Copy each line below containing "function".

-------- Given data

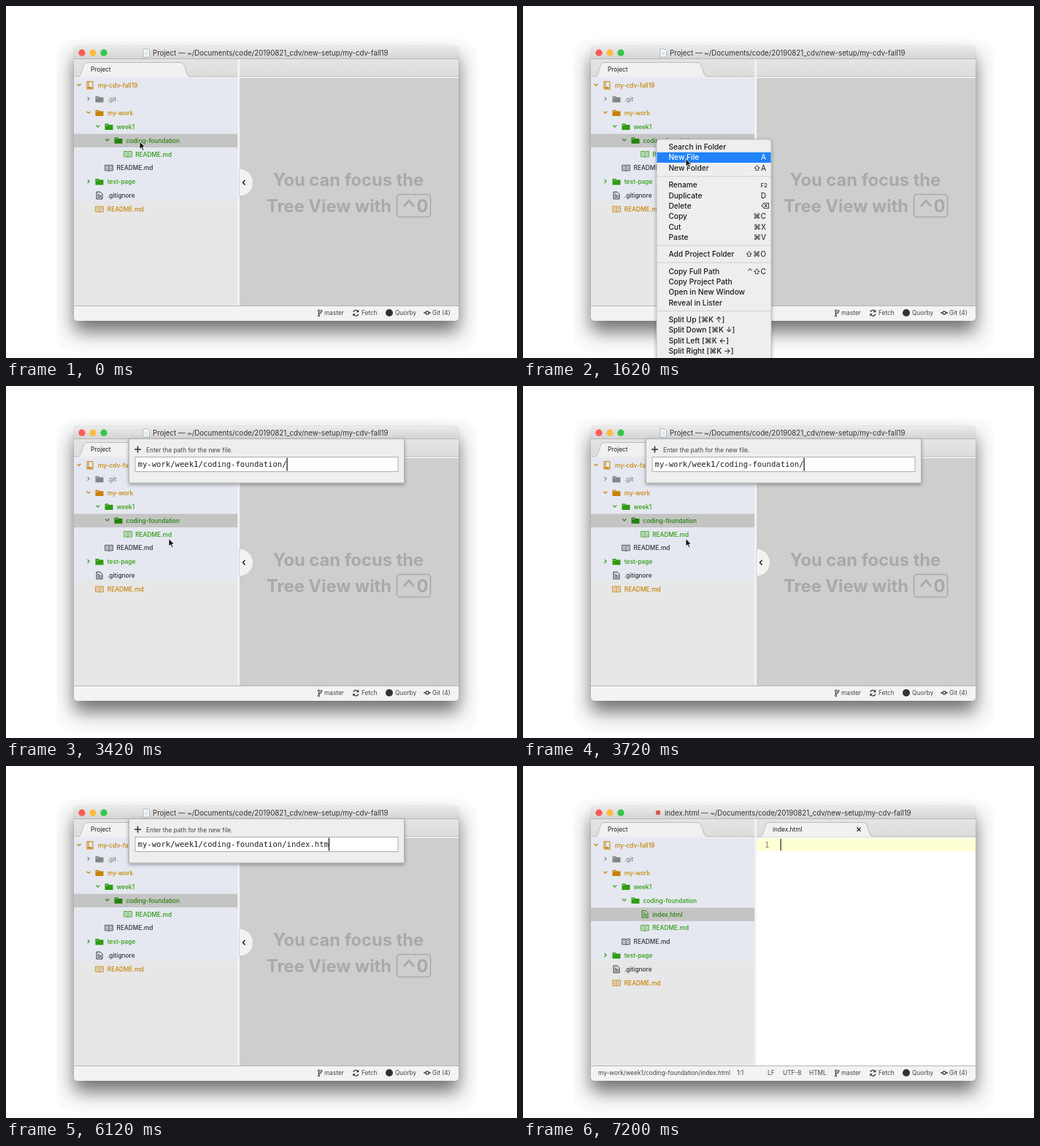
An HTML page that plays this animation: 700x483 px, repeating every 7260 ms.

```html
<!DOCTYPE html>
<html lang="en">
<head>
<meta charset="utf-8">
<title>New file</title>
<style>
html, body { margin: 0; width: 100%; height: 100%; overflow: hidden; background: #fff; }
#halo { position: absolute; left: 70px; top: 46px; width: 575px; height: 429px; border-radius: 24px; background: #fbfbfb; }
#shadow { position: absolute; left: 93px; top: 55px; width: 527px; height: 377px; border-radius: 5px;
  box-shadow: 0 0 1px rgba(0,0,0,.4), 0 15px 24px rgba(0,0,0,.55); }
svg { position: absolute; left: 0; top: 0; }
text { font-family: Inter, "DejaVu Sans", sans-serif; white-space: pre; }
.mono { font-family: "DejaVu Sans Mono", monospace; }
</style>
</head>
<body>
<div id="halo"></div>
<div id="shadow"></div>
<svg id="stage" width="700" height="483" viewBox="0 0 700 483"></svg>
<script>
const LOOP = 7260, STEP = 60;
const MENU = 420, DIALOG = 3420, HIDE_MOUSE = 4680, CREATED = 6540, OPENED = 6960;
const FOLDER = 'my-work/week1/coding-foundation/', FILE = 'index.html';
const ROOT = '~/Documents/code/20190821_cdv/new-setup/my-cdv-fall19';
const KEYS = [4860, 5040, 5220, 5400, 5520, 5700, 5820, 5940, 6060, 6180];
const MOUSE = [[0, 183, 186], [720, 183, 186], [900, 208, 200], [1380, 223, 209.5]];
const GREEN = '#2f9c10', ORANGE = '#c98208', GREY = '#858585', DARK = '#333';

const rect = (x, y, w, h, fill, more = '') =>
  `<rect x="${x}" y="${y}" width="${w}" height="${h}" fill="${fill}" ${more}/>`;
const text = (x, y, s, size = 8.3, fill = DARK, more = '') =>
  `<text x="${x}" y="${y}" font-size="${size}" fill="${fill}" ${more}>${s}</text>`;
const line = (d, color, w = 1) =>
  `<path d="${d}" fill="none" stroke="${color}" stroke-width="${w}"/>`;
const shape = (d, fill, more = '') => `<path d="${d}" fill="${fill}" ${more}/>`;
const dot = (x, y, r, fill, more = '') => `<circle cx="${x}" cy="${y}" r="${r}" fill="${fill}" ${more}/>`;

// Tree icons, each centred on (x, y)
const icons = {
  folder: (x, y, c) => shape(`M${x - 5.5} ${y + 4.3}v-8.3h4.6l1 1.5h5.4v6.8z`, c) +
    line(`M${x - 4.5} ${y - 2}h3.4`, '#e6e8f0', .6),
  book: (x, y, c) => line(`M${x - 5.3} ${y - 3.8}h4.3l1 .8 1-.8h4.3v7.4h-4.3l-1 .8-1-.8h-4.3zM${x} ${y - 3}v7`, c, .9) +
    line(`M${x - 4} ${y - 1.5}h2.6m-2.6 2.6h2.6M${x + 1.4} ${y - 1.5}h2.6m-2.6 2.6h2.6`, c, .8),
  file: (x, y, c) => line(`M${x - 4} ${y - 4.8}h5l3 3v6.6h-8zM${x - 2.4} ${y - 1.6}h2.6m-2.6 2h5m-5 2h5`, c, 1),
  repo: (x, y, c) => line(`M${x - 4} ${y - 5.3}h8v8.4h-8zM${x - 2} ${y - 5.3}v8.4M${x - 4} ${y + 3}v2h2m3 0h3v-2`, c, 1) +
    shape(`M${x - 1.7} ${y + 2}h3v4l-1.5-1.2-1.5 1.2z`, c)
};

function treeRow([depth, icon, name, color, arrow], i, selected) {
  const y = 109 + i * 18.87, cx = 100 + 12.9 * depth;
  let out = selected ? rect(93, y - 9, 224.5, 18.5, '#c4c4c4') : '';
  if (arrow) out += line(arrow === 'v' ? `M${cx - 2.5} ${y - 2}l2.5 2.5 2.5-2.5` : `M${cx - 1.3} ${y - 3}l2.5 2.5-2.5 2.5`, color, 1.2);
  return out + icons[icon](115 + 13 * depth, y, color) +
    text(126 + 12.8 * depth, y + 3.2, name, 8.3, color, 'font-weight="450"');
}

function tree(t) {
  const rows = [
    [0, 'repo', 'my-cdv-fall19', ORANGE, 'v'],
    [1, 'folder', '.git', GREY, '>'],
    [1, 'folder', 'my-work', ORANGE, 'v'],
    [2, 'folder', 'week1', GREEN, 'v'],
    [3, 'folder', 'coding-foundation', t < OPENED ? '#238009' : GREEN, 'v'],
    [4, 'book', 'README.md', GREEN],
    [2, 'book', 'README.md', DARK],
    [1, 'folder', 'test-page', GREEN, '>'],
    [1, 'file', '.gitignore', DARK],
    [1, 'book', 'README.md', ORANGE]
  ];
  if (t >= CREATED) rows.splice(5, 0, [4, 'file', FILE, t < OPENED ? GREEN : '#238009']);
  const chosen = t < OPENED ? 4 : 5;
  return rows.map((r, i) => treeRow(r, i, i === chosen)).join('');
}

const tab = (x, w, name) =>
  shape(`M${x} 97.5C${x + 6} 95 ${x + 5} 77.5 ${x + 12} 77.5H${x + w - 13}C${x + w - 5} 77.5 ${x + w - 7} 95 ${x + w} 97.5z`,
    '#f1f1f1') +
  line(`M${x} 97C${x + 6} 95 ${x + 5} 77.5 ${x + 12} 77.5H${x + w - 13}C${x + w - 5} 77.5 ${x + w - 7} 95 ${x + w} 97`,
    '#b2b2b2', .8) +
  text(x + 17, 90, name, 8.3, '#222');

function titleBar(t) {
  const open = t >= OPENED;
  const x = open ? 194 : t < CREATED ? 201 : 225.5;
  const prefix = open ? FILE + ' — ' : t < CREATED ? 'Project — ' : '';
  const icon = open ? dot(185, 64, 3.2, '#d6584c')
    : shape(`M${x - 13} 59h6l2.5 2.5v8.5h-8.5z`, '#fff', 'stroke="#9aa7b3" stroke-width=".8"') +
      line(`M${x - 11.3} 63h4.5m-4.5 2h5m-5 2h5`, '#a9c3d8', .8);
  return shape('M93 73V60a5 5 0 0 1 5-5H615a5 5 0 0 1 5 5V73z', 'url(#bar)') +
    rect(93, 72, 527, 1, '#b8b8b8') +
    dot(104, 64.2, 4.6, '#fc5b55') + dot(119, 64.2, 4.6, '#fdbc40') + dot(134, 64.2, 4.6, '#34c648') +
    icon + text(x, 67.8, prefix + ROOT, 9.7, '#333');
}

function emptyPane(t) {
  const ink = t < CREATED ? '#a9a9a9' : '#a1a1a1';
  const big = 'font-weight="700"';
  return rect(320, 99, 300, 313, t < CREATED ? '#cecece' : '#c6c6c6') +
    text(469, 247, 'You can focus the', 23.7, ink, big + ' text-anchor="middle"') +
    text(357, 283, 'Tree View with', 23.7, ink, big) +
    rect(535.5, 258.5, 46, 31, 'none', `rx="4" stroke="${ink}" stroke-width="1.6"`) +
    line('M545 275l7-8 7 8', ink, 2.8) + text(562.5, 283, '0', 23.7, ink, big);
}

function editor(t) {
  return rect(320, 99, 300, 313, '#fff') + rect(320, 99.5, 300, 17, '#ffffd4') +
    text(331, 111.5, '1', 10.6, '#888', 'class="mono"') +
    (blink(t - OPENED) ? rect(352.5, 100, 1.2, 16, '#222') : '') +
    tab(325, 154, FILE) + line('M457.5 84.5l5 5m0-5l-5 5', '#333', 1.5);
}

function statusBar(t) {
  const put = (x, s) => text(x, 424.4, s, 8.3, '#444');
  let out = shape('M93 412H620V427a5 5 0 0 1-5 5H98a5 5 0 0 1-5-5z', '#f3f3f3') + rect(93, 411, 527, 1, '#b5b5b5') +
    put(436, 'master') + put(487, 'Fetch') + put(533, 'Quorby') + put(584, 'Git (4)') +
    line('M428.5 419v5M432 419.5c0 3-3.5 1.5-3.5 4', DARK, 1.2) +
    [[428.5, 418], [432, 418.5], [428.5, 425]].map(p => dot(...p, 1.2, '#f3f3f3', `stroke="${DARK}" stroke-width=".9"`)).join('') +
    line('M475.8 420a3.4 3.4 0 0 1 6.2-1m.8 3.5a3.4 3.4 0 0 1-6.2 1', DARK, 1.2) +
    shape('M483.3 416.6v3.6h-3.6zM475.2 425.8v-3.6h3.6z', DARK) +
    dot(525, 421, 5, '#333') +
    line('M572 421h10', DARK, 1.3) + dot(577, 421, 2.1, '#f3f3f3', `stroke="${DARK}" stroke-width="1.3"`);
  if (t >= OPENED) out += put(103, FOLDER + FILE) + put(293, '1:1') + put(335, 'LF') + put(356, 'UTF-8') + put(392, 'HTML');
  return out;
}

const MENU_ITEMS = [
  ['Search in Folder'], ['New File', 'A'], ['New Folder', '⇧A'], 0,
  ['Rename', 'F2'], ['Duplicate', 'D'], ['Delete', '⌫'], ['Copy', '⌘C'], ['Cut', '⌘X'], ['Paste', '⌘V'], 0,
  ['Add Project Folder', '⇧⌘O'], 0,
  ['Copy Full Path', '⌃⇧C'], ['Copy Project Path'], ['Open in New Window'], ['Reveal in Lister'], 0,
  ['Split Up [⌘K ↑]'], ['Split Down [⌘K ↓]'], ['Split Left [⌘K ←]'], ['Split Right [⌘K →]']
];

function menu(mouseY) {
  let out = rect(183, 183, 157, 310, '#eee', 'rx="4" stroke="#b4b4b4" stroke-width=".8" filter="url(#soft)"');
  let y = 193.4;
  for (const item of MENU_ITEMS) {
    if (!item) {
      out += rect(183.5, y - 3.4, 156, 1.2, '#d4d4d4');
      y += 9;
      continue;
    }
    const [name, key] = item;
    const lit = mouseY > y - 7 && mouseY <= y + 7.3;
    const ink = lit ? '#fff' : '#1c1c1c';
    if (lit) out += rect(183.4, y - 7, 156.2, 14.3, '#1f82f8');
    out += text(199.4, y + 3.7, name, 10.2, ink, 'font-weight="450"');
    if (key) out += text(key === '⌫' ? 338 : key === 'F2' ? 335 : 333, y + 3.7, key, key === 'F2' ? 8 : 10.2, ink, 'text-anchor="end"');
    y += 14.35;
  }
  return out;
}

const blink = age => age % 1000 < 500;

function dialog(t) {
  const typed = KEYS.filter(k => k <= t).length;
  const last = typed ? KEYS[typed - 1] : DIALOG;
  const path = FOLDER + FILE.slice(0, typed);
  return rect(168.5, 72.5, 377, 60.5, '#eee', 'stroke="#aaa" stroke-width=".8" filter="url(#soft)"') +
    line('M180.5 82.5v9m-4.5-4.5h9', DARK, 1.6) +
    text(192, 91, 'Enter the path for the new file.', 8.3, '#444') +
    rect(177, 97.5, 360, 20, '#fff', 'stroke="#adadad"') +
    text(180.5, 111.2, path, 10.6, '#222', 'class="mono"') +
    (blink(t - last) ? rect(180.3 + path.length * 6.38, 98.5, 1.2, 18, '#111') : '');
}

function mouseAt(t) {
  const i = MOUSE.findIndex(m => m[0] > t);
  if (i < 0) return MOUSE[MOUSE.length - 1].slice(1);
  const [t0, x0, y0] = MOUSE[i - 1], [t1, x1, y1] = MOUSE[i];
  const k = (t - t0) / (t1 - t0);
  return [x0 + (x1 - x0) * k, y0 + (y1 - y0) * k];
}

const pointer = (x, y) =>
  shape(`M${x} ${y}v10.5l2.4-2.2 1.8 4 1.8-.8-1.8-3.9h3.3z`, '#111', 'stroke="#fff" stroke-width=".8"');

const DEFS = `<defs>
  <linearGradient id="bar" x2="0" y2="1"><stop stop-color="#ebebeb"/><stop offset="1" stop-color="#d3d3d3"/></linearGradient>
  <linearGradient id="tabs" x2="0" y2="1"><stop stop-color="#e4e4e4"/><stop offset="1" stop-color="#dcdcdc"/></linearGradient>
  <filter id="soft"><feDropShadow dx="0" dy="2" stdDeviation="2.5" flood-opacity=".35"/></filter>
</defs>`;

function scene(t) {
  const [mx, my] = mouseAt(t);
  const menuOpen = t >= MENU && t < DIALOG - 120;
  const toggle = !menuOpen && t < CREATED;
  return DEFS + titleBar(t) +
    rect(93, 73, 527, 26, 'url(#tabs)') + rect(93, 96.5, 527, 1, '#b8b8b8') +
    rect(93, 97.5, 527, 1.5, '#f1f1f1') + tab(99, 153, 'Project') +
    rect(93, 99, 225, 313, '#e7e7e7') + rect(93, 99, 225, 169, '#e5e8f0') +
    tree(t) + (t < OPENED ? emptyPane(t) : editor(t)) +
    rect(317.4, 73, 2.6, 339, '#f4f4f4') +
    (toggle ? shape('M319.5 223.2a19 19 0 0 1 0 38z', '#f2f2f2', 'stroke="#bbb" stroke-width=".6"') +
      line('M327.5 239l-3 3.3 3 3.3', '#222', 1.5) : '') +
    statusBar(t) +
    (menuOpen ? menu(my) : '') +
    (t >= DIALOG && t < CREATED - 60 ? dialog(t) : '') +
    (t < HIDE_MOUSE ? pointer(mx, my) : '');
}

const stage = document.getElementById('stage');
let shown;
function draw() {
  const now = performance.now() % LOOP;
  const html = scene(Math.floor(now / STEP) * STEP);
  if (html !== shown) stage.innerHTML = shown = html;
  requestAnimationFrame(draw);
}
draw();
</script>
</body>
</html>
```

----------------

» **Solution to this task**:
function treeRow([depth, icon, name, color, arrow], i, selected) {
function tree(t) {
function titleBar(t) {
function emptyPane(t) {
function editor(t) {
function statusBar(t) {
function menu(mouseY) {
function dialog(t) {
function mouseAt(t) {
function scene(t) {
function draw() {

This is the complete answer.